*** Opening of Records shown ***

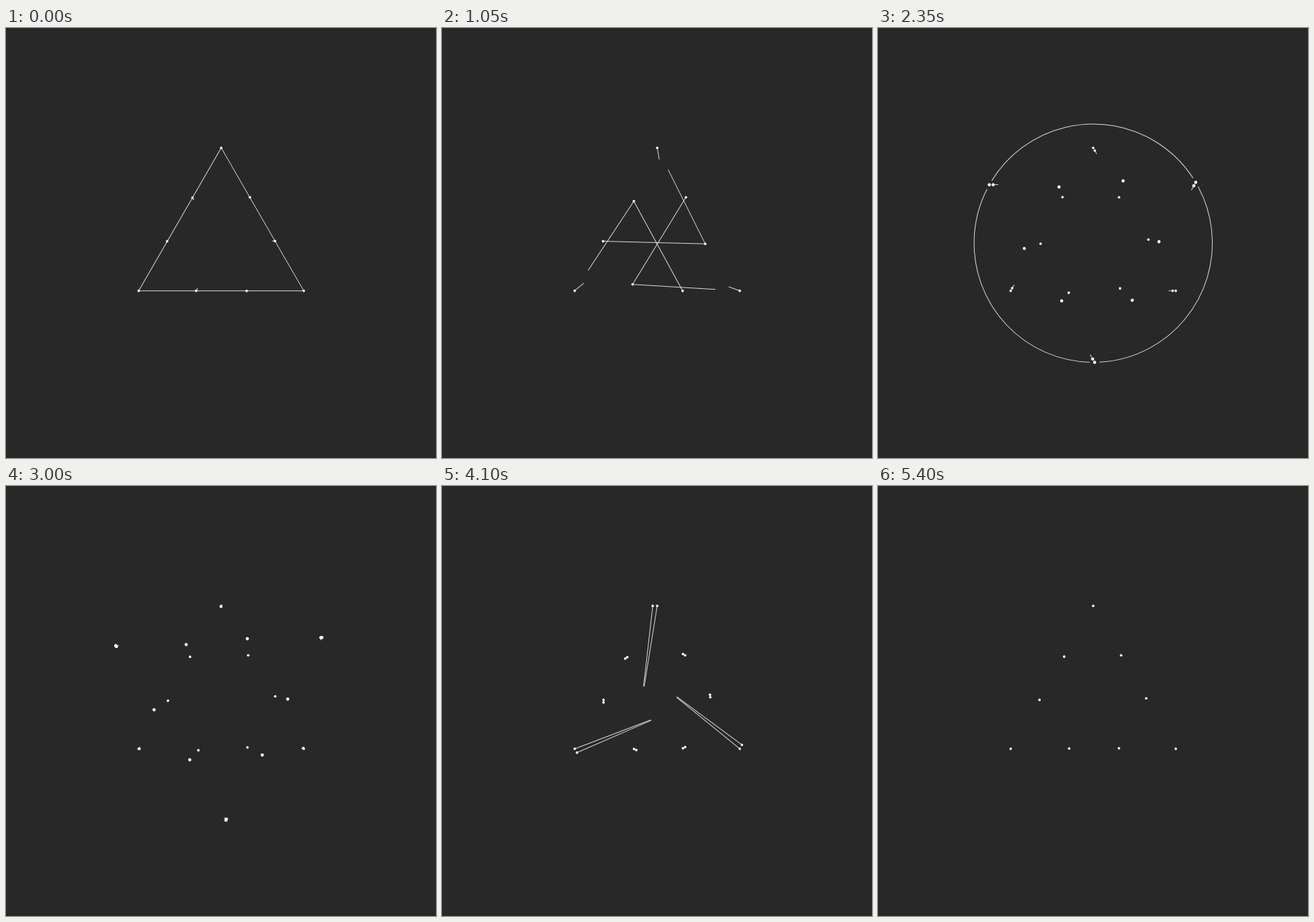
Recreate the animation shown at these times as an HTML page with a canvas. Size 600 by 600 pixels, loop 5.65 s.

```html
<!DOCTYPE html>
<html lang="en">
<head>
<meta charset="utf-8">
<title>Triangle geometry</title>
<style>
html, body { margin: 0; width: 100%; height: 100%; overflow: hidden; background: #282828; }
canvas { display: block; }
</style>
</head>
<body>
<canvas id="stage" width="600" height="600"></canvas>
<script>
const ctx = document.getElementById('stage').getContext('2d');
const LOOP = 5650, LAST = 5400, STEP = 50;
const THIRD = Math.PI * 2 / 3;
const RADIUS = 133;

const clamp = x => Math.max(0, Math.min(1, x));
const mix = (a, b, k) => a + (b - a) * k;
const cubic = x => x < .5 ? 4 * x ** 3 : 1 - 4 * (1 - x) ** 3;
const quint = x => x < .5 ? 16 * x ** 5 : 1 - 16 * (1 - x) ** 5;
const back = x => {
  const half = u => u * u * (3.595 * u - 2.595) / 2;
  return x < .5 ? half(2 * x) : 1 - half(2 - 2 * x);
};
const ease = (t, start, length, curve = cubic) => curve(clamp((t - start) / length));

// Position on a list of [time, x, y] keys.
function keyed(keys, t) {
  let i = 0;
  while (i < keys.length - 2 && t > keys[i + 1][0]) i++;
  const [t0, x0, y0] = keys[i], [t1, x1, y1] = keys[i + 1];
  const k = ease(t, t0, t1 - t0);
  return [mix(x0, x1, k), mix(y0, y1, k)];
}

function turn([x, y], thirds) {
  const c = Math.cos(THIRD * thirds), s = Math.sin(THIRD * thirds);
  return [x * c - y * s, x * s + y * c];
}

const upperKeys = [[0, 40, -64], [1750, 40, -64], [2350, 36, -64], [3600, 39, -64]];
const lowerKeys = [[0, 75, -3], [450, 77.5, -4.5], [1000, 67, 1], [1150, 67, 1],
  [1700, 75, -1.5], [2350, 77, -5], [3600, 74, -8], [4500, 74, -4]];

function dot([x, y]) {
  ctx.beginPath();
  ctx.arc(x, y, 1.75, 0, 7);
  ctx.fill();
}

// Draws the part of a polyline between two fractions of its length.
function trim(points, from, to) {
  if (to - from < .001) return;
  const sizes = points.slice(1).map((p, i) => Math.hypot(p[0] - points[i][0], p[1] - points[i][1]));
  const total = sizes.reduce((a, b) => a + b);
  let done = 0;
  ctx.beginPath();
  sizes.forEach((size, i) => {
    const a = clamp((from * total - done) / size), b = clamp((to * total - done) / size);
    done += size;
    if (b <= a) return;
    const [p, q] = [points[i], points[i + 1]];
    ctx.moveTo(mix(p[0], q[0], a), mix(p[1], q[1], a));
    ctx.lineTo(mix(p[0], q[0], b), mix(p[1], q[1], b));
  });
  ctx.stroke();
}

function arc(radius, from, to) {
  if (to - from < .001) return;
  ctx.beginPath();
  ctx.arc(0, 0, radius, from, to);
  ctx.stroke();
}

function drawThird(t, moving) {
  const top = [0, -RADIUS], corner = turn(top, 1);
  const upper = keyed(upperKeys, t), lower = keyed(lowerKeys, t);
  const grow = (points, start, length, wipe, wipeLength) =>
    trim(points, ease(t, wipe, wipeLength), ease(t, start, length));

  // Triangle folding into a star.
  if (t < 1500) {
    trim([lower, corner], ease(t, 50, 600), 1);
    trim([top, lower, turn(upper, 2)], ease(t, 850, 650), mix(.513, 1, ease(t, 50, 700)));
  }

  // Long chords, wiped from both ends.
  const shrink = ease(t, 1600, 500) / 2;
  trim([top, turn(upper, 1)], shrink, Math.min(ease(t, 900, 550), 1 - shrink));
  grow([upper, turn(lower, 2)], 1600, 460, 1900, 400);

  // Outer ring on the turning copy.
  if (moving) {
    const gap = ease(t, 2200, 700) / 2;
    const end = Math.min(ease(t, 1800, 450), 1 - gap);
    arc(RADIUS, -Math.PI / 2 + THIRD * gap, -Math.PI / 2 + THIRD * end);
  }

  // Sides of the hexagram, each followed by a dot.
  const tail = ease(t, 2200, 900);
  trim([top, corner], tail, ease(t, 2200, 680));
  if (tail > 0 && tail < 1) dot([mix(top[0], corner[0], tail), mix(top[1], corner[1], tail)]);

  // Spokes and inner ring.
  grow([top, upper], 2900, 450, 3250, 600);
  const start = Math.atan2(lower[1], lower[0]);
  arc(74, start + THIRD * ease(t, 3415, 600), start + THIRD * ease(t, 2950, 600));

  // Mirrored chords, then the closing sides.
  const chordEnd = Math.min(ease(t, 3850, 480), 1 - ease(t, 4250, 600));
  trim([top, turn(lower, 1)], 0, chordEnd);
  grow([top, corner], 4420, 650, 4750, 600);

  [top, upper, lower].forEach(dot);
}

function drawFigure(t, angle, scale, moving) {
  ctx.save();
  ctx.translate(300.3, 300.2);
  ctx.rotate(angle * Math.PI / 180);
  ctx.scale(scale, scale);
  ctx.lineWidth = 1 / scale;

  const glow = ease(t, 1400, 150) * (1 - ease(t, 1750, 200));
  if (glow > 0) {
    ctx.fillStyle = `rgba(255,255,255,${.24 * glow})`;
    ctx.beginPath();
    for (let i = 0; i < 3; i++) ctx.lineTo(...turn([17, -44], i));
    ctx.fill();
  }
  ctx.fillStyle = '#fff';
  for (let i = 0; i < 3; i++) {
    drawThird(t, moving);
    ctx.rotate(THIRD);
  }
  ctx.restore();
}

function draw(t) {
  ctx.fillStyle = '#282828';
  ctx.fillRect(0, 0, 600, 600);
  ctx.strokeStyle = 'rgba(255,255,255,.8)';
  drawFigure(t, 0, 1, false);
  if (t > 1400 && t < 4700) {
    const angle = -60 * ease(t, 1400, 1000, back) + 60 * ease(t, 2900, 1000, back)
      - 120 * ease(t, 3885, 800, quint);
    const scale = 1 + .25 * (ease(t, 1750, 500) - ease(t, 3050, 750));
    drawFigure(t, angle, scale, true);
  }
}

function frame() {
  const t = performance.now() % LOOP;
  draw(Math.min(LAST, Math.floor(t / STEP) * STEP));
  requestAnimationFrame(frame);
}
frame();
</script>
</body>
</html>
```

*** Close of Records shown ***

> What to produce:
Pictures aside, repeat every entry exactly as written.

> Exercise output:
Recreate the animation shown at these times as an HTML page with a canvas. Size 600 by 600 pixels, loop 5.65 s.

```html
<!DOCTYPE html>
<html lang="en">
<head>
<meta charset="utf-8">
<title>Triangle geometry</title>
<style>
html, body { margin: 0; width: 100%; height: 100%; overflow: hidden; background: #282828; }
canvas { display: block; }
</style>
</head>
<body>
<canvas id="stage" width="600" height="600"></canvas>
<script>
const ctx = document.getElementById('stage').getContext('2d');
const LOOP = 5650, LAST = 5400, STEP = 50;
const THIRD = Math.PI * 2 / 3;
const RADIUS = 133;

const clamp = x => Math.max(0, Math.min(1, x));
const mix = (a, b, k) => a + (b - a) * k;
const cubic = x => x < .5 ? 4 * x ** 3 : 1 - 4 * (1 - x) ** 3;
const quint = x => x < .5 ? 16 * x ** 5 : 1 - 16 * (1 - x) ** 5;
const back = x => {
  const half = u => u * u * (3.595 * u - 2.595) / 2;
  return x < .5 ? half(2 * x) : 1 - half(2 - 2 * x);
};
const ease = (t, start, length, curve = cubic) => curve(clamp((t - start) / length));

// Position on a list of [time, x, y] keys.
function keyed(keys, t) {
  let i = 0;
  while (i < keys.length - 2 && t > keys[i + 1][0]) i++;
  const [t0, x0, y0] = keys[i], [t1, x1, y1] = keys[i + 1];
  const k = ease(t, t0, t1 - t0);
  return [mix(x0, x1, k), mix(y0, y1, k)];
}

function turn([x, y], thirds) {
  const c = Math.cos(THIRD * thirds), s = Math.sin(THIRD * thirds);
  return [x * c - y * s, x * s + y * c];
}

const upperKeys = [[0, 40, -64], [1750, 40, -64], [2350, 36, -64], [3600, 39, -64]];
const lowerKeys = [[0, 75, -3], [450, 77.5, -4.5], [1000, 67, 1], [1150, 67, 1],
  [1700, 75, -1.5], [2350, 77, -5], [3600, 74, -8], [4500, 74, -4]];

function dot([x, y]) {
  ctx.beginPath();
  ctx.arc(x, y, 1.75, 0, 7);
  ctx.fill();
}

// Draws the part of a polyline between two fractions of its length.
function trim(points, from, to) {
  if (to - from < .001) return;
  const sizes = points.slice(1).map((p, i) => Math.hypot(p[0] - points[i][0], p[1] - points[i][1]));
  const total = sizes.reduce((a, b) => a + b);
  let done = 0;
  ctx.beginPath();
  sizes.forEach((size, i) => {
    const a = clamp((from * total - done) / size), b = clamp((to * total - done) / size);
    done += size;
    if (b <= a) return;
    const [p, q] = [points[i], points[i + 1]];
    ctx.moveTo(mix(p[0], q[0], a), mix(p[1], q[1], a));
    ctx.lineTo(mix(p[0], q[0], b), mix(p[1], q[1], b));
  });
  ctx.stroke();
}

function arc(radius, from, to) {
  if (to - from < .001) return;
  ctx.beginPath();
  ctx.arc(0, 0, radius, from, to);
  ctx.stroke();
}

function drawThird(t, moving) {
  const top = [0, -RADIUS], corner = turn(top, 1);
  const upper = keyed(upperKeys, t), lower = keyed(lowerKeys, t);
  const grow = (points, start, length, wipe, wipeLength) =>
    trim(points, ease(t, wipe, wipeLength), ease(t, start, length));

  // Triangle folding into a star.
  if (t < 1500) {
    trim([lower, corner], ease(t, 50, 600), 1);
    trim([top, lower, turn(upper, 2)], ease(t, 850, 650), mix(.513, 1, ease(t, 50, 700)));
  }

  // Long chords, wiped from both ends.
  const shrink = ease(t, 1600, 500) / 2;
  trim([top, turn(upper, 1)], shrink, Math.min(ease(t, 900, 550), 1 - shrink));
  grow([upper, turn(lower, 2)], 1600, 460, 1900, 400);

  // Outer ring on the turning copy.
  if (moving) {
    const gap = ease(t, 2200, 700) / 2;
    const end = Math.min(ease(t, 1800, 450), 1 - gap);
    arc(RADIUS, -Math.PI / 2 + THIRD * gap, -Math.PI / 2 + THIRD * end);
  }

  // Sides of the hexagram, each followed by a dot.
  const tail = ease(t, 2200, 900);
  trim([top, corner], tail, ease(t, 2200, 680));
  if (tail > 0 && tail < 1) dot([mix(top[0], corner[0], tail), mix(top[1], corner[1], tail)]);

  // Spokes and inner ring.
  grow([top, upper], 2900, 450, 3250, 600);
  const start = Math.atan2(lower[1], lower[0]);
  arc(74, start + THIRD * ease(t, 3415, 600), start + THIRD * ease(t, 2950, 600));

  // Mirrored chords, then the closing sides.
  const chordEnd = Math.min(ease(t, 3850, 480), 1 - ease(t, 4250, 600));
  trim([top, turn(lower, 1)], 0, chordEnd);
  grow([top, corner], 4420, 650, 4750, 600);

  [top, upper, lower].forEach(dot);
}

function drawFigure(t, angle, scale, moving) {
  ctx.save();
  ctx.translate(300.3, 300.2);
  ctx.rotate(angle * Math.PI / 180);
  ctx.scale(scale, scale);
  ctx.lineWidth = 1 / scale;

  const glow = ease(t, 1400, 150) * (1 - ease(t, 1750, 200));
  if (glow > 0) {
    ctx.fillStyle = `rgba(255,255,255,${.24 * glow})`;
    ctx.beginPath();
    for (let i = 0; i < 3; i++) ctx.lineTo(...turn([17, -44], i));
    ctx.fill();
  }
  ctx.fillStyle = '#fff';
  for (let i = 0; i < 3; i++) {
    drawThird(t, moving);
    ctx.rotate(THIRD);
  }
  ctx.restore();
}

function draw(t) {
  ctx.fillStyle = '#282828';
  ctx.fillRect(0, 0, 600, 600);
  ctx.strokeStyle = 'rgba(255,255,255,.8)';
  drawFigure(t, 0, 1, false);
  if (t > 1400 && t < 4700) {
    const angle = -60 * ease(t, 1400, 1000, back) + 60 * ease(t, 2900, 1000, back)
      - 120 * ease(t, 3885, 800, quint);
    const scale = 1 + .25 * (ease(t, 1750, 500) - ease(t, 3050, 750));
    drawFigure(t, angle, scale, true);
  }
}

function frame() {
  const t = performance.now() % LOOP;
  draw(Math.min(LAST, Math.floor(t / STEP) * STEP));
  requestAnimationFrame(frame);
}
frame();
</script>
</body>
</html>
```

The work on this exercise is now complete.